## Information given:
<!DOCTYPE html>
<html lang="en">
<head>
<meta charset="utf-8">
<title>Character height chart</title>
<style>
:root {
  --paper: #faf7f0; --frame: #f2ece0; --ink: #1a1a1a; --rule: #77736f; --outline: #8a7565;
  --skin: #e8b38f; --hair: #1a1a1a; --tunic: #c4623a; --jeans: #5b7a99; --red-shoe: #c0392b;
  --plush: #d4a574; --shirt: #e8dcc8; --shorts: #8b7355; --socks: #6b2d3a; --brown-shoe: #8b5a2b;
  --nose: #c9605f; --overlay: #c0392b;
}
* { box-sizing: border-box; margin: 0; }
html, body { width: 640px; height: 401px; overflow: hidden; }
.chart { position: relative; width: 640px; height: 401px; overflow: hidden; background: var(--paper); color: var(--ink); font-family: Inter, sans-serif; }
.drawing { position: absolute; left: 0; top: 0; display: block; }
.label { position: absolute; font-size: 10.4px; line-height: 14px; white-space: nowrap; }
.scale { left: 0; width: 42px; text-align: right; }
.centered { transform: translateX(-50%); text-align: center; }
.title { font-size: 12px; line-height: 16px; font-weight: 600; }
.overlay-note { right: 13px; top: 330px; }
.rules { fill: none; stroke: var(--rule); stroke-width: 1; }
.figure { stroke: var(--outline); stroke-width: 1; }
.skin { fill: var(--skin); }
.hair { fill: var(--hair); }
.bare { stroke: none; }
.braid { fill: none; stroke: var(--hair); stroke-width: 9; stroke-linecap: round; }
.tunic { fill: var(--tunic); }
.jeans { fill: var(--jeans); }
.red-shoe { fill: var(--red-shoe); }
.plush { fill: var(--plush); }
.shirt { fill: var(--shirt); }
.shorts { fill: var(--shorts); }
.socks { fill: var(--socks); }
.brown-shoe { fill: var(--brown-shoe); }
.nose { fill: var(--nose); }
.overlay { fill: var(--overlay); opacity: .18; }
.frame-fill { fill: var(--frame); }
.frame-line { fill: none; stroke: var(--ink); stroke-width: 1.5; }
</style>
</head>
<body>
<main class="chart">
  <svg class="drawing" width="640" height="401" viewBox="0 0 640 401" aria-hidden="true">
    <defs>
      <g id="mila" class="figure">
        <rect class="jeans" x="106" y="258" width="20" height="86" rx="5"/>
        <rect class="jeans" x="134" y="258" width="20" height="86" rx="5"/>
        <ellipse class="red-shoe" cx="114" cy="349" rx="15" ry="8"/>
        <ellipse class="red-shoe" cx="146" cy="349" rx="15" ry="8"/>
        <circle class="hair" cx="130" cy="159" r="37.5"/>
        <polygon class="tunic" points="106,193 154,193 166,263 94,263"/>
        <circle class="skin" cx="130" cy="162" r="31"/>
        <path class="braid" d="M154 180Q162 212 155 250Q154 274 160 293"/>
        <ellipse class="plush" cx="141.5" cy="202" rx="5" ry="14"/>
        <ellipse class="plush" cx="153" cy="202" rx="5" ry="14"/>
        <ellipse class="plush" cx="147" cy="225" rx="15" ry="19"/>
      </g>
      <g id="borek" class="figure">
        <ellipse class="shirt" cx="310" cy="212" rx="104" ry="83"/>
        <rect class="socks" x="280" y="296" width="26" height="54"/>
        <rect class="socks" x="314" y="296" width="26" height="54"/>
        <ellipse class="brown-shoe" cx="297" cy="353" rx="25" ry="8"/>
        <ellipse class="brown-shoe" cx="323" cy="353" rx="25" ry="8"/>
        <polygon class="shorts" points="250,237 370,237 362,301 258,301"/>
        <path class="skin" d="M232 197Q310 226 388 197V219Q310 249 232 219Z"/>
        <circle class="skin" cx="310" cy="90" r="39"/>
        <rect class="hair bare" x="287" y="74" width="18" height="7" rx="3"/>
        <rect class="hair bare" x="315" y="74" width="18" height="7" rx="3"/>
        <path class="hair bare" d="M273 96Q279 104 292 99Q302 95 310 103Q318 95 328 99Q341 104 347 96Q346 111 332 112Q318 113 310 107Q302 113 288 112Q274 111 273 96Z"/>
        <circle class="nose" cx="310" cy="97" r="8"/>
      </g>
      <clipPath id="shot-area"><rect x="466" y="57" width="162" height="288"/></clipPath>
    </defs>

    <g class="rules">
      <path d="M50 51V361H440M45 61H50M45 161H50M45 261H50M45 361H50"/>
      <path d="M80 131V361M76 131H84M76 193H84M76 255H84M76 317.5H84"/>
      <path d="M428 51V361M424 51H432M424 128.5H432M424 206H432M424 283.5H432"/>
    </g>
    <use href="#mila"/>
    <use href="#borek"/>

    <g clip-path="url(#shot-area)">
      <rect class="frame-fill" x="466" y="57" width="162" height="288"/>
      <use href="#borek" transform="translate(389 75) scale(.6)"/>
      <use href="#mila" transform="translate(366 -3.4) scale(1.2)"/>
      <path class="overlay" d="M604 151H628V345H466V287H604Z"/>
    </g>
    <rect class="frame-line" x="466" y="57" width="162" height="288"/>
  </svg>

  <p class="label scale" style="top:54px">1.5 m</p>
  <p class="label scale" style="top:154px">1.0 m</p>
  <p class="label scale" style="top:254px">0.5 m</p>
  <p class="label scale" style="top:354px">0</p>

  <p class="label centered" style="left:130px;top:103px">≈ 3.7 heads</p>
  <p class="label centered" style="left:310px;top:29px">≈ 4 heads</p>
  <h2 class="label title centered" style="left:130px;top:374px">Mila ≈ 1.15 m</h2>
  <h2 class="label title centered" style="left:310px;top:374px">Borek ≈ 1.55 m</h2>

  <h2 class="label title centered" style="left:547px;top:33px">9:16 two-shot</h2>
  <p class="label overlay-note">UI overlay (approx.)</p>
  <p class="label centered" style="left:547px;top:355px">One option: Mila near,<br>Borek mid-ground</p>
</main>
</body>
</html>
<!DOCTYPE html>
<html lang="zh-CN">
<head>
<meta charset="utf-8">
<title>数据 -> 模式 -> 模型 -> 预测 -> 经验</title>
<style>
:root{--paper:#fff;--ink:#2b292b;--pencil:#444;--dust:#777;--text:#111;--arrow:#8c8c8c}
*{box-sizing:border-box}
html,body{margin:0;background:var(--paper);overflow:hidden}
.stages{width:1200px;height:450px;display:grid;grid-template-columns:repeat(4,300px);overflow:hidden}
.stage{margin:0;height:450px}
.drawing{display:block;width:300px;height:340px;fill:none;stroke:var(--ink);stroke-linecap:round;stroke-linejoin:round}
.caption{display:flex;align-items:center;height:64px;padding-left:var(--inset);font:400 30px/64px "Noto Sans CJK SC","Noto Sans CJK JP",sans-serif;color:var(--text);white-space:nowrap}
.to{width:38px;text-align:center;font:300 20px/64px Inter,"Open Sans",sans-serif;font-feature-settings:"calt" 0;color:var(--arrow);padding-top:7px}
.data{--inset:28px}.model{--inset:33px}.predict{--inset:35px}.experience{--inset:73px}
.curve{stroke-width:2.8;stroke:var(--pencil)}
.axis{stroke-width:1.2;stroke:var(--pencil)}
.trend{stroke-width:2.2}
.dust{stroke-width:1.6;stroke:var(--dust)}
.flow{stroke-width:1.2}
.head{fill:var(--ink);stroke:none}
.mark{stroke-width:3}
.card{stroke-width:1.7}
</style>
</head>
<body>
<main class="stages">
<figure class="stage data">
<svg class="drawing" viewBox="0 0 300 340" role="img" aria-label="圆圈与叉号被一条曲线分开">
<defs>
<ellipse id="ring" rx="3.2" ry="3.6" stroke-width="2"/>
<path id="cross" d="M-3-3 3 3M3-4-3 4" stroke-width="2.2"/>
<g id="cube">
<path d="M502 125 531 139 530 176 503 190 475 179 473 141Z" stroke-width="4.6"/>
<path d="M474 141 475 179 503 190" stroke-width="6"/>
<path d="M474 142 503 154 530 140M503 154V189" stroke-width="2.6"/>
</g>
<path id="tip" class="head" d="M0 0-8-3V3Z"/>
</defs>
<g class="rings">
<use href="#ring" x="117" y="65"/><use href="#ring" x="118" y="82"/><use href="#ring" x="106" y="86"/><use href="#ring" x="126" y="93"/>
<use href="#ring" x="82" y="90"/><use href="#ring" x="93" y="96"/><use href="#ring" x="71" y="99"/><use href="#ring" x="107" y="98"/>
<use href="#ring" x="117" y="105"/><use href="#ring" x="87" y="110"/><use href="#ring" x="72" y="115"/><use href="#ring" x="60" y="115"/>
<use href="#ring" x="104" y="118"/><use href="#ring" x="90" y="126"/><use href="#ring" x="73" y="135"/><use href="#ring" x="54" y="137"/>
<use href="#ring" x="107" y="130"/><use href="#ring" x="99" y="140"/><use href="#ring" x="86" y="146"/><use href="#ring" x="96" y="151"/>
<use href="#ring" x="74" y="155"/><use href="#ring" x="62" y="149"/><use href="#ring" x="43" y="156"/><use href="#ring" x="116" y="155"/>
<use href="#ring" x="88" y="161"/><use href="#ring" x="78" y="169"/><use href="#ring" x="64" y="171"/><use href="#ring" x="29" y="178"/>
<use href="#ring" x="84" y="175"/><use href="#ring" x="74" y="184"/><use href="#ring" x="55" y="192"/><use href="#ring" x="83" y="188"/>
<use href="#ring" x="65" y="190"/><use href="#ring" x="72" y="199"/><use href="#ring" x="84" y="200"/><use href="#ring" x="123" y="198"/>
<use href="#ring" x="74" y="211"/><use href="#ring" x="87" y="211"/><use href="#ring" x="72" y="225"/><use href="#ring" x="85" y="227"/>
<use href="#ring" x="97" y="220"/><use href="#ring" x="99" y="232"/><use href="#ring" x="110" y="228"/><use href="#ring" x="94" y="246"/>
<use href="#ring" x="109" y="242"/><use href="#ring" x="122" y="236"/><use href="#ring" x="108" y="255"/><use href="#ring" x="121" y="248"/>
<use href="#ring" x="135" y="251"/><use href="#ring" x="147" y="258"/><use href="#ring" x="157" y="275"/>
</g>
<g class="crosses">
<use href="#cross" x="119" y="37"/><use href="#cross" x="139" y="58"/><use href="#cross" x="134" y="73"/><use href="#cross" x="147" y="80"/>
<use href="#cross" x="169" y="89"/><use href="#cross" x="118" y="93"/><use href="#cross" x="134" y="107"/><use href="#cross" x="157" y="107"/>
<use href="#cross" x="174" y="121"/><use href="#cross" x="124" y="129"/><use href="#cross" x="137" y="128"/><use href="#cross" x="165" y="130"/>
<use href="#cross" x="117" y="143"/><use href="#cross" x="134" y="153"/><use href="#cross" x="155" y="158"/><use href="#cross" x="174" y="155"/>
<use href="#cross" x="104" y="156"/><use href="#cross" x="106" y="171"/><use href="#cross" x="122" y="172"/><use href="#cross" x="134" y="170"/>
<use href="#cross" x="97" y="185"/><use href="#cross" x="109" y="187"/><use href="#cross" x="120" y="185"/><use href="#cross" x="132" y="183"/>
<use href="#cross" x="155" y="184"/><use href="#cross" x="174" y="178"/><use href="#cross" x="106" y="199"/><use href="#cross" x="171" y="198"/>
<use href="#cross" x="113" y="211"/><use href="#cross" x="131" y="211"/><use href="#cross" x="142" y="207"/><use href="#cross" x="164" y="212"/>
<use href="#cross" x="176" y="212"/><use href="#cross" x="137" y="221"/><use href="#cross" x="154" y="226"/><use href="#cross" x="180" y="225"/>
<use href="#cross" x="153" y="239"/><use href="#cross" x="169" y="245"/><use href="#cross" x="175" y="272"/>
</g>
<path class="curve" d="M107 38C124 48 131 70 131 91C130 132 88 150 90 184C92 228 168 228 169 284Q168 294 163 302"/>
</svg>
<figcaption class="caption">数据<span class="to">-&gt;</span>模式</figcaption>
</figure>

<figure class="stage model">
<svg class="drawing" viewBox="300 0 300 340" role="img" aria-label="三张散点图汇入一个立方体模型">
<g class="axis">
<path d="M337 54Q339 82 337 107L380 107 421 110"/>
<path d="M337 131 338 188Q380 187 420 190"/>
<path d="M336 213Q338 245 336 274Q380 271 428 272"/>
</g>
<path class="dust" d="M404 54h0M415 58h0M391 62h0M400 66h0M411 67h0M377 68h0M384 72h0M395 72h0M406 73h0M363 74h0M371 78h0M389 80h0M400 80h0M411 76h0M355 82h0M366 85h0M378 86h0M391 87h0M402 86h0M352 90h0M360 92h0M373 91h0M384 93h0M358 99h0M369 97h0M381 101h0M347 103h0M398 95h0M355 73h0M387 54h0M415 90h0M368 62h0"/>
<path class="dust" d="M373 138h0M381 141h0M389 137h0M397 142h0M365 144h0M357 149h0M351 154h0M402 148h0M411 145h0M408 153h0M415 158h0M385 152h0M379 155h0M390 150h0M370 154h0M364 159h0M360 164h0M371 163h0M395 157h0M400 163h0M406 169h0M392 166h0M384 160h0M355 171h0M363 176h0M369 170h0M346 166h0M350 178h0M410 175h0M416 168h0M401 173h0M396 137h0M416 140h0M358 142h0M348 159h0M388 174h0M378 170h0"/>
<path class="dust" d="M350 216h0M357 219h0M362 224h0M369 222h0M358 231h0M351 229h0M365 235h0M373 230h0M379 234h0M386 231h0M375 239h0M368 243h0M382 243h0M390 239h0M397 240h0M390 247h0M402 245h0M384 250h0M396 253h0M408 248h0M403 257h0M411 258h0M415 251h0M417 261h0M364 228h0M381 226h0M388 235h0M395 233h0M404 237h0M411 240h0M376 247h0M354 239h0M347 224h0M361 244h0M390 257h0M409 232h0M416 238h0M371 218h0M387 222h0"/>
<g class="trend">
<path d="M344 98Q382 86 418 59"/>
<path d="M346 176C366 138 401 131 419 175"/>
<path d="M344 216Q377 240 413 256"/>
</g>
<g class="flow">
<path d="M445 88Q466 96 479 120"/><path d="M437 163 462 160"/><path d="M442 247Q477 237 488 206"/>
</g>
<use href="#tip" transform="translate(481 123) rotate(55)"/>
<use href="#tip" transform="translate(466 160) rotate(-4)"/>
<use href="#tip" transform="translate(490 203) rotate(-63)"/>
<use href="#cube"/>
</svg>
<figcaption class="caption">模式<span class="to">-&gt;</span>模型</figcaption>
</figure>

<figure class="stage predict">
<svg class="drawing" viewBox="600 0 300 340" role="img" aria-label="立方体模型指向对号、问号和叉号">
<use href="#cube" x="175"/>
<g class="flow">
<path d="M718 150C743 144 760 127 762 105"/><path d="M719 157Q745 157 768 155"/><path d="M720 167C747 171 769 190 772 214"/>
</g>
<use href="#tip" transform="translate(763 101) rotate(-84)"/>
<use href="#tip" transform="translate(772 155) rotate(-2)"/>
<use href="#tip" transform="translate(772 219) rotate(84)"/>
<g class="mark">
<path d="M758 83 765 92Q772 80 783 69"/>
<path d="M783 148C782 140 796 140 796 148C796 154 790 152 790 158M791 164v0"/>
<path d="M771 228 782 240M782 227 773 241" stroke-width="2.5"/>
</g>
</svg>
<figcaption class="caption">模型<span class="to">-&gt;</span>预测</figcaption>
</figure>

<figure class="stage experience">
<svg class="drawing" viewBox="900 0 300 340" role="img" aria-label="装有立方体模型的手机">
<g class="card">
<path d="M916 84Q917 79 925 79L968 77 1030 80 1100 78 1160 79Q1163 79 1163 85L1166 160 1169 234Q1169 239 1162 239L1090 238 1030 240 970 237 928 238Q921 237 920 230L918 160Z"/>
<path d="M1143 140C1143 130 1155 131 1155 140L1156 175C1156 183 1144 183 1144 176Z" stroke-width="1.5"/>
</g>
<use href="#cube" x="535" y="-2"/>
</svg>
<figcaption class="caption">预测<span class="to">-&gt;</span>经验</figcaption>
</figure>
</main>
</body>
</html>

## Work order:
Search the listing above for the string "role". Copy every line that contains it.

## Result:
<svg class="drawing" viewBox="0 0 300 340" role="img" aria-label="圆圈与叉号被一条曲线分开">
<svg class="drawing" viewBox="300 0 300 340" role="img" aria-label="三张散点图汇入一个立方体模型">
<svg class="drawing" viewBox="600 0 300 340" role="img" aria-label="立方体模型指向对号、问号和叉号">
<svg class="drawing" viewBox="900 0 300 340" role="img" aria-label="装有立方体模型的手机">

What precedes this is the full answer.